[Opening Entries supplied section]

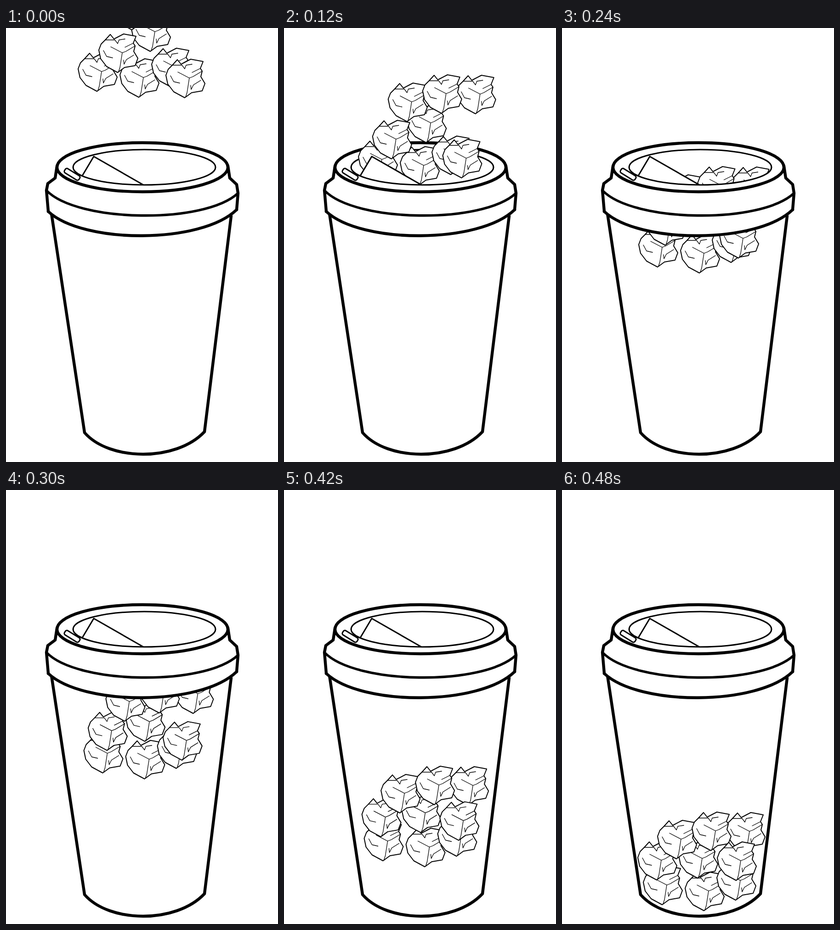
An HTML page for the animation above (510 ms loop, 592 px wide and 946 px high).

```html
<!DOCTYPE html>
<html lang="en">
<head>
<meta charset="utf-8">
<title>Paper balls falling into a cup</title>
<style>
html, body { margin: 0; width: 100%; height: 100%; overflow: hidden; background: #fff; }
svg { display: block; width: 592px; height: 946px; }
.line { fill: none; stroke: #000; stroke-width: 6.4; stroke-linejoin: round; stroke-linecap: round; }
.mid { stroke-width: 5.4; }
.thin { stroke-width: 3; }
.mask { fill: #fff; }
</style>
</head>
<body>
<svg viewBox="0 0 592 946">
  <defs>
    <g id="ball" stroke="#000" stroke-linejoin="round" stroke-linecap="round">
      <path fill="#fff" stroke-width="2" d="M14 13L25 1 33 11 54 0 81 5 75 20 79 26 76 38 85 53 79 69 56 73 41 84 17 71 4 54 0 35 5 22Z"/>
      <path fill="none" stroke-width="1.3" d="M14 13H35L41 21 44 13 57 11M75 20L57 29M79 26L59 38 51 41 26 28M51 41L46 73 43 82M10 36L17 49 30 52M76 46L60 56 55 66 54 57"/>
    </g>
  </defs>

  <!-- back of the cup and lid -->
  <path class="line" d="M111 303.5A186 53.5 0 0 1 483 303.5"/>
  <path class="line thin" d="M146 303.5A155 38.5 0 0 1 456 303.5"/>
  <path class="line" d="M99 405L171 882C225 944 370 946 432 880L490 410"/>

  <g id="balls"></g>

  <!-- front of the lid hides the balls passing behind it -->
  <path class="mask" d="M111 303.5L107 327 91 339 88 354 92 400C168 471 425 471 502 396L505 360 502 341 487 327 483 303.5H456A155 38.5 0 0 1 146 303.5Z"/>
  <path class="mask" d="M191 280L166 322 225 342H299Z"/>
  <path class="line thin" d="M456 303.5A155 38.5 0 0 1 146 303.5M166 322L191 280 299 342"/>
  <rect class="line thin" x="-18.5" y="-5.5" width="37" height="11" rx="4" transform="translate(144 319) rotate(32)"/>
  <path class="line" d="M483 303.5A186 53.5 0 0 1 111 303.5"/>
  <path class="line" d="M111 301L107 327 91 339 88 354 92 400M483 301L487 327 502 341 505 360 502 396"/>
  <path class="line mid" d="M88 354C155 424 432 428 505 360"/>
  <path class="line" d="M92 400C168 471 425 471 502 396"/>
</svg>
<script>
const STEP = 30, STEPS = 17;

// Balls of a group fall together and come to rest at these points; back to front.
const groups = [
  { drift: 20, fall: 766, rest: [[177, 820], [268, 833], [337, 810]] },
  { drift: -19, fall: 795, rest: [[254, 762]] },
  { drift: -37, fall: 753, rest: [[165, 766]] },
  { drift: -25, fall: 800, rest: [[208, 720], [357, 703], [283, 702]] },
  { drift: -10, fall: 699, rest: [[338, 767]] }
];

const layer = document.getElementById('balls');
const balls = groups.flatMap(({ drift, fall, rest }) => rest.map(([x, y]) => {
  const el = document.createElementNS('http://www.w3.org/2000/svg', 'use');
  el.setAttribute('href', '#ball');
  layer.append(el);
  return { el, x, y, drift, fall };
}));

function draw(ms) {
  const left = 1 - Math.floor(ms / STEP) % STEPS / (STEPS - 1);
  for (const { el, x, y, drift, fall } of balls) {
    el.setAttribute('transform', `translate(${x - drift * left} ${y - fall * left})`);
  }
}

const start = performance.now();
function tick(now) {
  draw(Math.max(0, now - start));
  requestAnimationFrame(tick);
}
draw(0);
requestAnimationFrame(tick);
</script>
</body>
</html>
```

[Closing Entries supplied section]

Set every entry down again word for word, but not the pictures.

#### [Answer for the task]
An HTML page for the animation above (510 ms loop, 592 px wide and 946 px high).

```html
<!DOCTYPE html>
<html lang="en">
<head>
<meta charset="utf-8">
<title>Paper balls falling into a cup</title>
<style>
html, body { margin: 0; width: 100%; height: 100%; overflow: hidden; background: #fff; }
svg { display: block; width: 592px; height: 946px; }
.line { fill: none; stroke: #000; stroke-width: 6.4; stroke-linejoin: round; stroke-linecap: round; }
.mid { stroke-width: 5.4; }
.thin { stroke-width: 3; }
.mask { fill: #fff; }
</style>
</head>
<body>
<svg viewBox="0 0 592 946">
  <defs>
    <g id="ball" stroke="#000" stroke-linejoin="round" stroke-linecap="round">
      <path fill="#fff" stroke-width="2" d="M14 13L25 1 33 11 54 0 81 5 75 20 79 26 76 38 85 53 79 69 56 73 41 84 17 71 4 54 0 35 5 22Z"/>
      <path fill="none" stroke-width="1.3" d="M14 13H35L41 21 44 13 57 11M75 20L57 29M79 26L59 38 51 41 26 28M51 41L46 73 43 82M10 36L17 49 30 52M76 46L60 56 55 66 54 57"/>
    </g>
  </defs>

  <!-- back of the cup and lid -->
  <path class="line" d="M111 303.5A186 53.5 0 0 1 483 303.5"/>
  <path class="line thin" d="M146 303.5A155 38.5 0 0 1 456 303.5"/>
  <path class="line" d="M99 405L171 882C225 944 370 946 432 880L490 410"/>

  <g id="balls"></g>

  <!-- front of the lid hides the balls passing behind it -->
  <path class="mask" d="M111 303.5L107 327 91 339 88 354 92 400C168 471 425 471 502 396L505 360 502 341 487 327 483 303.5H456A155 38.5 0 0 1 146 303.5Z"/>
  <path class="mask" d="M191 280L166 322 225 342H299Z"/>
  <path class="line thin" d="M456 303.5A155 38.5 0 0 1 146 303.5M166 322L191 280 299 342"/>
  <rect class="line thin" x="-18.5" y="-5.5" width="37" height="11" rx="4" transform="translate(144 319) rotate(32)"/>
  <path class="line" d="M483 303.5A186 53.5 0 0 1 111 303.5"/>
  <path class="line" d="M111 301L107 327 91 339 88 354 92 400M483 301L487 327 502 341 505 360 502 396"/>
  <path class="line mid" d="M88 354C155 424 432 428 505 360"/>
  <path class="line" d="M92 400C168 471 425 471 502 396"/>
</svg>
<script>
const STEP = 30, STEPS = 17;

// Balls of a group fall together and come to rest at these points; back to front.
const groups = [
  { drift: 20, fall: 766, rest: [[177, 820], [268, 833], [337, 810]] },
  { drift: -19, fall: 795, rest: [[254, 762]] },
  { drift: -37, fall: 753, rest: [[165, 766]] },
  { drift: -25, fall: 800, rest: [[208, 720], [357, 703], [283, 702]] },
  { drift: -10, fall: 699, rest: [[338, 767]] }
];

const layer = document.getElementById('balls');
const balls = groups.flatMap(({ drift, fall, rest }) => rest.map(([x, y]) => {
  const el = document.createElementNS('http://www.w3.org/2000/svg', 'use');
  el.setAttribute('href', '#ball');
  layer.append(el);
  return { el, x, y, drift, fall };
}));

function draw(ms) {
  const left = 1 - Math.floor(ms / STEP) % STEPS / (STEPS - 1);
  for (const { el, x, y, drift, fall } of balls) {
    el.setAttribute('transform', `translate(${x - drift * left} ${y - fall * left})`);
  }
}

const start = performance.now();
function tick(now) {
  draw(Math.max(0, now - start));
  requestAnimationFrame(tick);
}
draw(0);
requestAnimationFrame(tick);
</script>
</body>
</html>
```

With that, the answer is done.